ProvenHeaderSizeRule checks that the serialized sizes of the three proven header members (Coinstake, MerkleProof, and Signature) do not exceed the maximum sizes permitted for each member. You can find the maximum sizes in PosConsensusOptions.

Checking if the proven header has a valid coinstake transaction

ProvenHeaderCoinstakeRule first checks if the supplied coinstake transaction meets the requirements to be a coinstake transaction.

Checking if the proven header has valid timestamps

ProvenHeaderCoinstakeRule.CheckHeaderAndCoinstakeTimes() checks that the timestamp for the header matches the timestamp for the coinstake transaction. It also checks that the timestamp is divisible by 16 seconds, which is a requirement on the Stratis Mainchain network. You can find the stake timestamp mask in PosConsensusOptions.

Checking if the coinstake kernel is old enough

ProvenHeaderCoinstakeRule.GetAndValidatePreviousUtxo() retrieves the coinstake kernel from coinstake transaction and ProvenHeaderCoinstakeRule.CheckCoinstakeAgeRequirement() checks to see if the kernel is of the required age.

Checking the coinstake kernel was spent correctly

ProvenHeaderCoinstakeRule.CheckSignature() verifies the coinstake kernel was spent correctly in the coinstake transaction.
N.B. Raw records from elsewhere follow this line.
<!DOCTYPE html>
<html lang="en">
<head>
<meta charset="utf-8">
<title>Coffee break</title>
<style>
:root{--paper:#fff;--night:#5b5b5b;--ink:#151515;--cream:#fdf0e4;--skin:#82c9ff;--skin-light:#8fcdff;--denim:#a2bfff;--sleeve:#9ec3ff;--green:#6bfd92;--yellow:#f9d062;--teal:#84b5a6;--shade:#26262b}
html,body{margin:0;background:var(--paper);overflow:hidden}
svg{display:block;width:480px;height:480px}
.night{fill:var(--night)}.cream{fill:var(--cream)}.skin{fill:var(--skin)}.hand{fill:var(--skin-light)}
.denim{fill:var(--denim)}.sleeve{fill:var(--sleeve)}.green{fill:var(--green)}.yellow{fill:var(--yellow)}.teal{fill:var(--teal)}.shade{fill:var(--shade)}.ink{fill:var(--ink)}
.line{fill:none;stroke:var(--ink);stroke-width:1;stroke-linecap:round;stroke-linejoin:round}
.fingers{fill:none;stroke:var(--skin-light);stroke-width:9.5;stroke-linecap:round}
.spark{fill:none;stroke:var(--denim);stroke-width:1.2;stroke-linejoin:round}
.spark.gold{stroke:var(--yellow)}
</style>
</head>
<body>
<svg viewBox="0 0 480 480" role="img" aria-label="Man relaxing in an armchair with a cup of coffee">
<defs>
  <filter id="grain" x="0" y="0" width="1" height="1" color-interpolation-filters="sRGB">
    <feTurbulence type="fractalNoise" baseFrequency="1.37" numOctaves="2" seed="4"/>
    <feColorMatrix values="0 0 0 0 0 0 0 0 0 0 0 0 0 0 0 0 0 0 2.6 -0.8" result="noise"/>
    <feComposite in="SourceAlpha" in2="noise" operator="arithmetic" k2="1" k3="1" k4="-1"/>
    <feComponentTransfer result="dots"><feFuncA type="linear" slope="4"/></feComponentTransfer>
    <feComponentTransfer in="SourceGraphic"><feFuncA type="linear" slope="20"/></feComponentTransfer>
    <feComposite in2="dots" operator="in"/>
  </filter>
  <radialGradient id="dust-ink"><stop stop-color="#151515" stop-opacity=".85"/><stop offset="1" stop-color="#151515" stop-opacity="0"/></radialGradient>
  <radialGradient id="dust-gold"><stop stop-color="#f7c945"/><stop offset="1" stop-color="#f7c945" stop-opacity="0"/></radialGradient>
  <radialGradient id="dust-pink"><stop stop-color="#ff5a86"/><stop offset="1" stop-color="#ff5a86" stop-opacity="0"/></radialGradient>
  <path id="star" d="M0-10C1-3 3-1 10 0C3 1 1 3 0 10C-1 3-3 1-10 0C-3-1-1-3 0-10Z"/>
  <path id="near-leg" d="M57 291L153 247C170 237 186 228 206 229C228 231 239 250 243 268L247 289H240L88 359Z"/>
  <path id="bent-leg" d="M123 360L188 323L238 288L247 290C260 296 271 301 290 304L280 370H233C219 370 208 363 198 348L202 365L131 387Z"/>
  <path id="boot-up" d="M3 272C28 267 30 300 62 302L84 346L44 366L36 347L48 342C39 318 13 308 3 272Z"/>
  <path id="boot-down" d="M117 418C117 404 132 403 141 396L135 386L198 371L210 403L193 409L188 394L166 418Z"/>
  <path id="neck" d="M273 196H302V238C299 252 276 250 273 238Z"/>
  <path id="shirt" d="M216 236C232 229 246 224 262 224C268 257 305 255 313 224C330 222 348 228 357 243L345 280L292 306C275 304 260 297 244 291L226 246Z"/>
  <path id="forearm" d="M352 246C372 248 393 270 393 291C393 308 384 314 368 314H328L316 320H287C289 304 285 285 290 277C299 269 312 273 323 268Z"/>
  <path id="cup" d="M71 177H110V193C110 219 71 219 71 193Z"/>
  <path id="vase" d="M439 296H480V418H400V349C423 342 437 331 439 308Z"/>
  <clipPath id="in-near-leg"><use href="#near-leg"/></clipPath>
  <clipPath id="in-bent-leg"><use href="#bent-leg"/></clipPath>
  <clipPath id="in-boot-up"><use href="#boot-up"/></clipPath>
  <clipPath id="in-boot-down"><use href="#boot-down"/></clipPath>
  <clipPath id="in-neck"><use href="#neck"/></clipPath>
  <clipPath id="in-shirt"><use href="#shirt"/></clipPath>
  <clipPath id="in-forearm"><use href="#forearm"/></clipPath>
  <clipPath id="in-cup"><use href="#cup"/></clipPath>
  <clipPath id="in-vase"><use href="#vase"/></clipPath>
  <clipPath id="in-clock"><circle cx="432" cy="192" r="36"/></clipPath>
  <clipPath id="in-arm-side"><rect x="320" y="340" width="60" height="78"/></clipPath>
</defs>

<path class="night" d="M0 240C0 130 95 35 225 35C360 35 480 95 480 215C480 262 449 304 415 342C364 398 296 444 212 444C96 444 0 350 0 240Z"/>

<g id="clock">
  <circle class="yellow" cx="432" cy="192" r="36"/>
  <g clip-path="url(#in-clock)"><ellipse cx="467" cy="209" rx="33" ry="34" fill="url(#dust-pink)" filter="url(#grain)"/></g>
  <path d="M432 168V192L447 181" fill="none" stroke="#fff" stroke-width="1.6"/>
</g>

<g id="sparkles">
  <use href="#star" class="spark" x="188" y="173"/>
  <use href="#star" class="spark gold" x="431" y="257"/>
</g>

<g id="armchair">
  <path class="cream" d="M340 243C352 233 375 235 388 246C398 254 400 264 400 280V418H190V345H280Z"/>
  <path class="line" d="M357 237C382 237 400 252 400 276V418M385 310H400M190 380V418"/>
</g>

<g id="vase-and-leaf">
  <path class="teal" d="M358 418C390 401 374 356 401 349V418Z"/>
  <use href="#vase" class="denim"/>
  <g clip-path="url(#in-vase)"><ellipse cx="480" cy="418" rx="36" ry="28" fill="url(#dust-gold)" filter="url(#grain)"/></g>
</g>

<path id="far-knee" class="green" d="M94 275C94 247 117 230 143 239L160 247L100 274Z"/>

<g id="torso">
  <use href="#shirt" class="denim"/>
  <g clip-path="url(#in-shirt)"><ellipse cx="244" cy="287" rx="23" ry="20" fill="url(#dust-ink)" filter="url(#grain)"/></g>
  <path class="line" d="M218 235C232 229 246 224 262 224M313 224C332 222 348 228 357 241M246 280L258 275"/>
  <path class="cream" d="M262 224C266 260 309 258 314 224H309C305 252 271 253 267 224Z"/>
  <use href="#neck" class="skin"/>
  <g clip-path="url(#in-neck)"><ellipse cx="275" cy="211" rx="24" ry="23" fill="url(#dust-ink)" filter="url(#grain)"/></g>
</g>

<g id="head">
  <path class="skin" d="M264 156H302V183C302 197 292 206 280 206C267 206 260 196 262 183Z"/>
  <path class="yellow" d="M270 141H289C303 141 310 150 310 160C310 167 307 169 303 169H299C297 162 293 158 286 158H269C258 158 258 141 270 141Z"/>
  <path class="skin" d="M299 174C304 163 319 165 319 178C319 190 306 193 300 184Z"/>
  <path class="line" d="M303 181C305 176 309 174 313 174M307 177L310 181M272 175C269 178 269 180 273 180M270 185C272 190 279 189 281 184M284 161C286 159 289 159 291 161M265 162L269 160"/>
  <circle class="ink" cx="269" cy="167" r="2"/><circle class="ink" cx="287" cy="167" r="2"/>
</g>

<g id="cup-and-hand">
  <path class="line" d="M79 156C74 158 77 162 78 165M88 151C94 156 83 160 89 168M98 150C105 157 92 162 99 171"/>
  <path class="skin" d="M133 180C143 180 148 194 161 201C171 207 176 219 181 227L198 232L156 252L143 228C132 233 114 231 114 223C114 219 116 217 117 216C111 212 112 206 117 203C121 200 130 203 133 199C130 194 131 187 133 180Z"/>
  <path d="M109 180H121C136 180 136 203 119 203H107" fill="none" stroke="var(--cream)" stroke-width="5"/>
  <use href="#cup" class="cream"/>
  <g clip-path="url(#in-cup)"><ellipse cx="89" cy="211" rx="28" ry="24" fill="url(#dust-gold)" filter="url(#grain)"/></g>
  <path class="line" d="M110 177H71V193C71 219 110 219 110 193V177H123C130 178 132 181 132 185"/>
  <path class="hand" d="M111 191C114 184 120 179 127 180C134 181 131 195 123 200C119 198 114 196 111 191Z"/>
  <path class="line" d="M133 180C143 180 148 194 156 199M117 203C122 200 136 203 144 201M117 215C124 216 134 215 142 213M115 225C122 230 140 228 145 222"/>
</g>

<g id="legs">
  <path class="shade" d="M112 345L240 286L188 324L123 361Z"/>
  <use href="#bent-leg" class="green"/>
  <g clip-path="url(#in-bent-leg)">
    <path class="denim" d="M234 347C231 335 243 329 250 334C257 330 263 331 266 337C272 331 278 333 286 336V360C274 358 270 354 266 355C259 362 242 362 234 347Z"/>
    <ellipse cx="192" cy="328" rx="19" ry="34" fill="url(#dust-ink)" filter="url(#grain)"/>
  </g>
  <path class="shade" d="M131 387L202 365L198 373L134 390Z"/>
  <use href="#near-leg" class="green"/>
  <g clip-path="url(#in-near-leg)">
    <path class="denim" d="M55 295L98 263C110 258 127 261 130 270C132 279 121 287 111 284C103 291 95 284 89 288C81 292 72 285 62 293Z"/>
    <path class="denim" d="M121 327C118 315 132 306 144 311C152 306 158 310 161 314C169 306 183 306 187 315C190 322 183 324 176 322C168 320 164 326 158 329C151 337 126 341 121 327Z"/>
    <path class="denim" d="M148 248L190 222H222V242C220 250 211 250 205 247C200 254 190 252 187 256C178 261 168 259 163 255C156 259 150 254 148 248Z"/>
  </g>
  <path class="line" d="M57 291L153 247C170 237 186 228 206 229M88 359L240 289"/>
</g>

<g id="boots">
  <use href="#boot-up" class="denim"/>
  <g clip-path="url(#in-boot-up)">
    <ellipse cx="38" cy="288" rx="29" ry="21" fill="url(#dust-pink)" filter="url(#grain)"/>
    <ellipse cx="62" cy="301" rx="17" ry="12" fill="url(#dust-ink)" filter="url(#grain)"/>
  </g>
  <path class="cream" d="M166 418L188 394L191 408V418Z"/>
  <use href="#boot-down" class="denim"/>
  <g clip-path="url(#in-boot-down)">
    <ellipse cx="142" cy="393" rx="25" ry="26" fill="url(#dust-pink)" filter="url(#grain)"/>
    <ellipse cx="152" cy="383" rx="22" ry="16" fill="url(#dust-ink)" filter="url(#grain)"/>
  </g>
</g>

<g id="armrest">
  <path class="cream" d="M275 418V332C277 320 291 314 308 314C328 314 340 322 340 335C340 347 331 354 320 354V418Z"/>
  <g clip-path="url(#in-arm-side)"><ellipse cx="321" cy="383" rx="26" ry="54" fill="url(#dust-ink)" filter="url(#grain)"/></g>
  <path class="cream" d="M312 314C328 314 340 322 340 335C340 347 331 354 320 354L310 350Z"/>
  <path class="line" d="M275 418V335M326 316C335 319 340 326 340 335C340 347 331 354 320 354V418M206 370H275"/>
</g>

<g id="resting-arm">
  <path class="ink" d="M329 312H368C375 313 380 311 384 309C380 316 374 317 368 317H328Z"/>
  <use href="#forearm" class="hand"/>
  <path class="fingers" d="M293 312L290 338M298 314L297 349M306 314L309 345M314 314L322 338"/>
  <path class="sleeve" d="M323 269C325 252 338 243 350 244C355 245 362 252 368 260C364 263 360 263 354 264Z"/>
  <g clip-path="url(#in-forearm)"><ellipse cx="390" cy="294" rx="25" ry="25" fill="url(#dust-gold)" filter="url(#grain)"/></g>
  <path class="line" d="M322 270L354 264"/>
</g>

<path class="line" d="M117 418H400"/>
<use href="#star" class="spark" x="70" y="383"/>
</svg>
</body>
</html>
This proves that the creator of the block also owned the coinstake kernel UTXO.

Checking the hash generated by the coinstake kernel hits the target

ProvenHeaderCoinstakeRule.CheckStakeKernelHash() checks the hash generated by the coinstake kernel is lower than the target, which means the target was hit and the right to mine a block granted. The target is weighted by multiplying it by the value of the coinstake kernel. A more valuable coinstake kernel means a higher (easier) target. Looking at the coinstake kernel calculations in code takes a detailed look at these calculations.

Checking that the coinstake transaction is in the block represented by the proven header

ProvenHeaderCoinstakeRule.CheckCoinstakeMerkleProof() uses the merkle proof to check that the coinstake transaction is in the merkle tree and therefore included in the block.

Checking the proven header’s signature was made by the miner who owns the coinstake transaction output.

ProvenHeaderCoinstakeRule.CheckHeaderSignatureWithCoinstakeKernel() checks that the signature of the represented block’s hash matches the public key used in the coinstake transaction’s second output locking script. A match means the same private key was behind both.